## RECORDS FOR THIS TASK
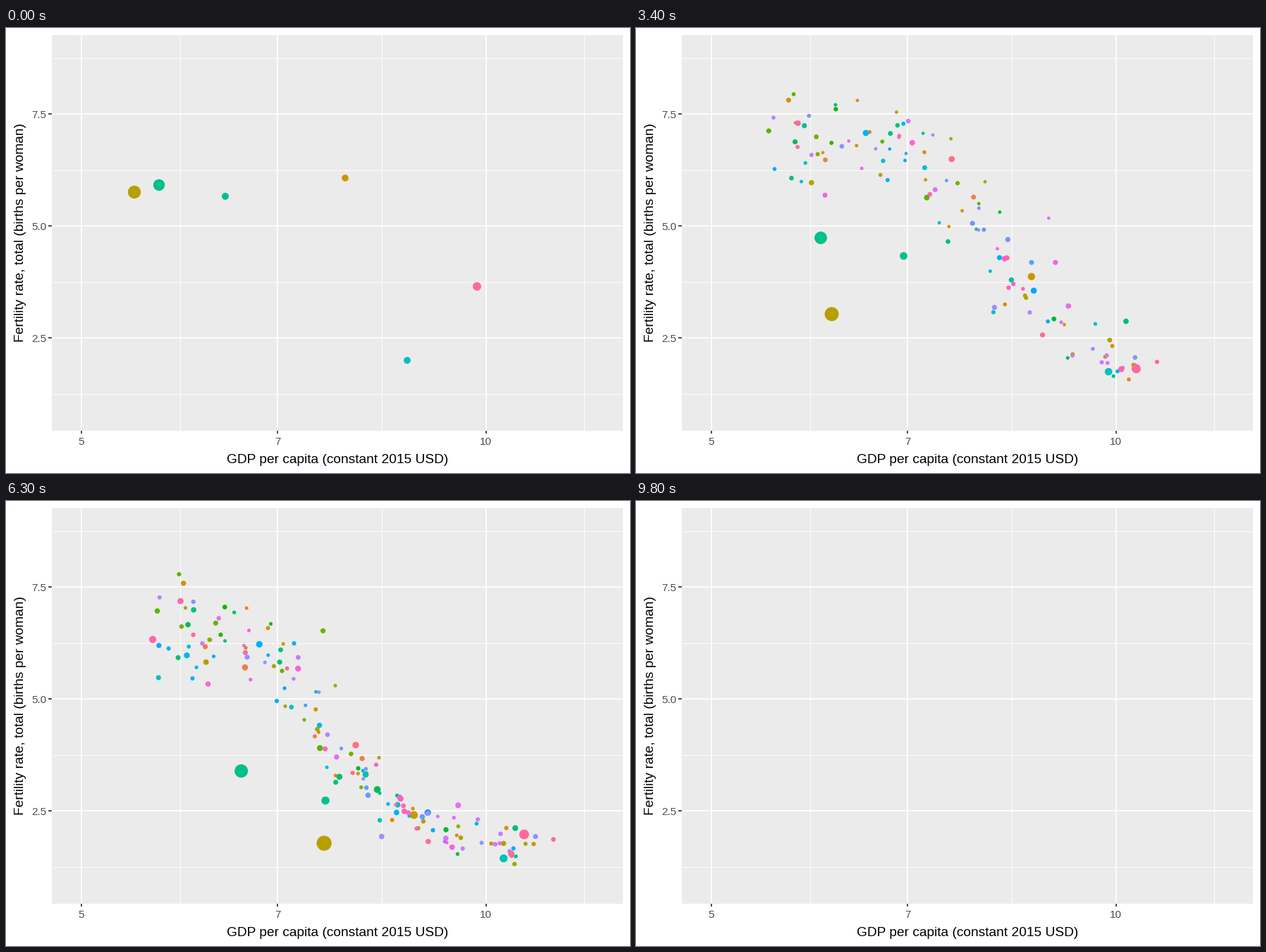
A matplotlib script for the animation above (10000 ms loop, 885x632 px).

```python
import matplotlib.pyplot as plt
import numpy as np
from matplotlib.animation import FuncAnimation
from matplotlib.patches import Rectangle

W, H, DPI = 885, 632, 100
FRAMES, LAST = 100, 97          # the panel is empty after LAST
COUNT = 156                     # small bubbles
PT = 72 / DPI
LEFT, RIGHT, TOP, BOTTOM = 65, 875, 9.5, 571.5
rng = np.random.default_rng(15)

plt.rcParams["font.family"] = "Liberation Sans"


def hue_color(f):
    """Evenly spaced HCL hue (chroma 100, luminance 65) as RGB."""
    h, lum = np.radians(15 + 360 * f), 65
    u = 100 * np.cos(h) / (13 * lum) + 0.1978
    v = 100 * np.sin(h) / (13 * lum) + 0.4683
    y = ((lum + 16) / 116) ** 3
    x = 9 * y * u / (4 * v)
    z = -x / 3 - 5 * y + 3 * y / v
    rgb = np.array([3.2405 * x - 1.5371 * y - 0.4985 * z,
                    -0.9693 * x + 1.8760 * y + 0.0416 * z,
                    0.0556 * x - 0.2040 * y + 1.0572 * z]).clip(0, 1)
    return np.where(rgb > 0.0031308, 1.055 * rgb ** (1 / 2.4) - 0.055, 12.92 * rgb)


# The six largest bubbles: hue, radius, positions at KEYS
KEYS = (0, 26, 54, 83)
GIANTS = [
    (0.167, 9.2, [(182, 233), (229, 376), (399, 482), (567, 495)]),
    (0.415, 8.2, [(217, 223), (246, 274), (302, 358), (404, 440)]),
    (0.945, 6.0, [(668, 367), (702, 489), (728, 471), (750, 479)]),
    (0.425, 5.0, [(311, 239), (357, 286), (436, 418), (491, 442)]),
    (0.125, 4.8, [(481, 213), (558, 323), (568, 428), (602, 486)]),
    (0.485, 4.9, [(569, 472), (657, 481), (703, 506), (712, 511)]),
]


def giant_positions(k):
    """Straight moves between key points, slowing after the last one."""
    out = []
    for _, _, pts in GIANTS:
        a, b = np.array(pts[-2]), np.array(pts[-1])
        end = b + 0.62 * (b - a) * (LAST - KEYS[-1]) / (KEYS[-1] - KEYS[-2])
        times, path = KEYS + (LAST,), np.vstack([pts, end])
        out.append([np.interp(k, times, path[:, i]) for i in (0, 1)])
    return np.array(out)


# Each small bubble has a wealth from -1 to 1 and a lag behind the common trend
wealth = 2 * rng.beta(1.6, 1.6, COUNT) - 1
x_start = 420 + 270 * wealth
x_end = 520 + 285 * wealth + rng.normal(0, 30, COUNT)
tail = np.minimum(20 * rng.pareto(1.3, COUNT), 230)
lag = tail + rng.normal(-20, 30, COUNT)
offset = rng.normal(0, 1, COUNT).clip(-2.2, 2.2)
wobble = rng.uniform(1, 5, COUNT)
phase = rng.uniform(0, 2 * np.pi, (3, COUNT))


def small_positions(k):
    """Incomes grow; fertility falls along a logistic curve that moves left."""
    t = k / LAST
    x = x_start + (x_end - x_start) * t ** (1.2 - 0.6 * wealth)
    x += wobble * (np.sin(k / 5 + phase[0]) + 0.5 * np.sin(k / 2.1 + phase[1]))
    center = 540 - 218 * t ** 2 + lag * (1 - t)
    fall = 1 / (1 + np.exp((center - x) / (25 + 50 * np.sqrt(t))))
    floor = 492 - 50 * np.exp(-k / 12)
    y = 160 + (floor - 160) * fall + offset * (38 - 20 * fall)
    return np.column_stack([x, y + 2 * np.sin(k / 6 + phase[2])])


hues = np.append([g[0] for g in GIANTS], rng.random(COUNT))
radii = np.append([g[1] for g in GIANTS],
                  (2.7 * np.exp(rng.normal(0, 0.2, COUNT))).clip(2.2, 4.4))
entries = np.append(np.zeros(len(GIANTS)),
                    np.maximum(rng.uniform(-60, 60, COUNT), tail / 8))
order = np.argsort(hues)
colors = np.array([hue_color(h) for h in hues])

fig = plt.figure(figsize=(W / DPI, H / DPI), dpi=DPI, facecolor="white")
ax = fig.add_axes([0, 0, 1, 1])
ax.set_xlim(0, W)
ax.set_ylim(H, 0)
ax.axis("off")


def line(xs, ys, width, color="white"):
    ax.plot(xs, ys, color=color, lw=width * PT, solid_capstyle="butt", zorder=1)


def label(x, y, text, px, color, **kw):
    ax.text(x, y, text, fontsize=px * PT, color=color, va="baseline",
            rotation_mode="anchor", **kw)


def x_pos(v):
    return 106.5 + 574 * np.log2(v / 5)


def y_pos(v):
    return 599.2 - 63.6 * v


def draw_panel():
    ax.add_patch(Rectangle((LEFT, TOP), RIGHT - LEFT, BOTTOM - TOP,
                           fc="#EBEBEB", lw=0, zorder=0))
    for x in (246.5, 532.5, 819.5):
        line((x, x), (TOP, BOTTOM), 0.9)
    for v in np.arange(1.25, 9, 2.5):
        line((LEFT, RIGHT), (y_pos(v), y_pos(v)), 0.9)
    for v in (5, 7, 10):
        x = x_pos(v)
        line((x, x), (TOP, BOTTOM), 1.7)
        line((x, x), (BOTTOM, BOTTOM + 4.8), 1.7, "#333333")
        label(x, 592.5, str(v), 15.3, "#4D4D4D", ha="center")
    for v in (2.5, 5.0, 7.5):
        y = y_pos(v)
        line((LEFT, RIGHT), (y, y), 1.7)
        line((LEFT - 4.8, LEFT), (y, y), 1.7, "#333333")
        label(57, y + 6, f"{v:.1f}", 15.3, "#4D4D4D", ha="right")
    label(470.3, 618.3, "GDP per capita (constant 2015 USD)", 19.1, "black", ha="center")
    label(25.5, 290.5, "Fertility rate, total (births per woman)", 19.1, "black",
          ha="center", rotation=90)


draw_panel()
dots = ax.scatter([], [], linewidths=0, zorder=3)


def update(k):
    shown = order[(entries[order] <= k) & (k <= LAST)]
    xy = np.vstack([giant_positions(k), small_positions(k)])
    dots.set_offsets(xy[shown])
    dots.set_sizes((2 * PT * radii[shown] * (1 + 0.0025 * k)) ** 2)
    dots.set_facecolors(colors[shown])
    return (dots,)


anim = FuncAnimation(fig, update, frames=FRAMES, interval=100,
                     repeat=True, repeat_delay=0, blit=False)
plt.show()
```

## PROBLEM DESCRIPTION
Extract every line containing the string "COUNT" from the data above.

## EXERCISE RESPONSE
COUNT = 156                     # small bubbles
wealth = 2 * rng.beta(1.6, 1.6, COUNT) - 1
x_end = 520 + 285 * wealth + rng.normal(0, 30, COUNT)
tail = np.minimum(20 * rng.pareto(1.3, COUNT), 230)
lag = tail + rng.normal(-20, 30, COUNT)
offset = rng.normal(0, 1, COUNT).clip(-2.2, 2.2)
wobble = rng.uniform(1, 5, COUNT)
phase = rng.uniform(0, 2 * np.pi, (3, COUNT))
hues = np.append([g[0] for g in GIANTS], rng.random(COUNT))
                  (2.7 * np.exp(rng.normal(0, 0.2, COUNT))).clip(2.2, 4.4))
                    np.maximum(rng.uniform(-60, 60, COUNT), tail / 8))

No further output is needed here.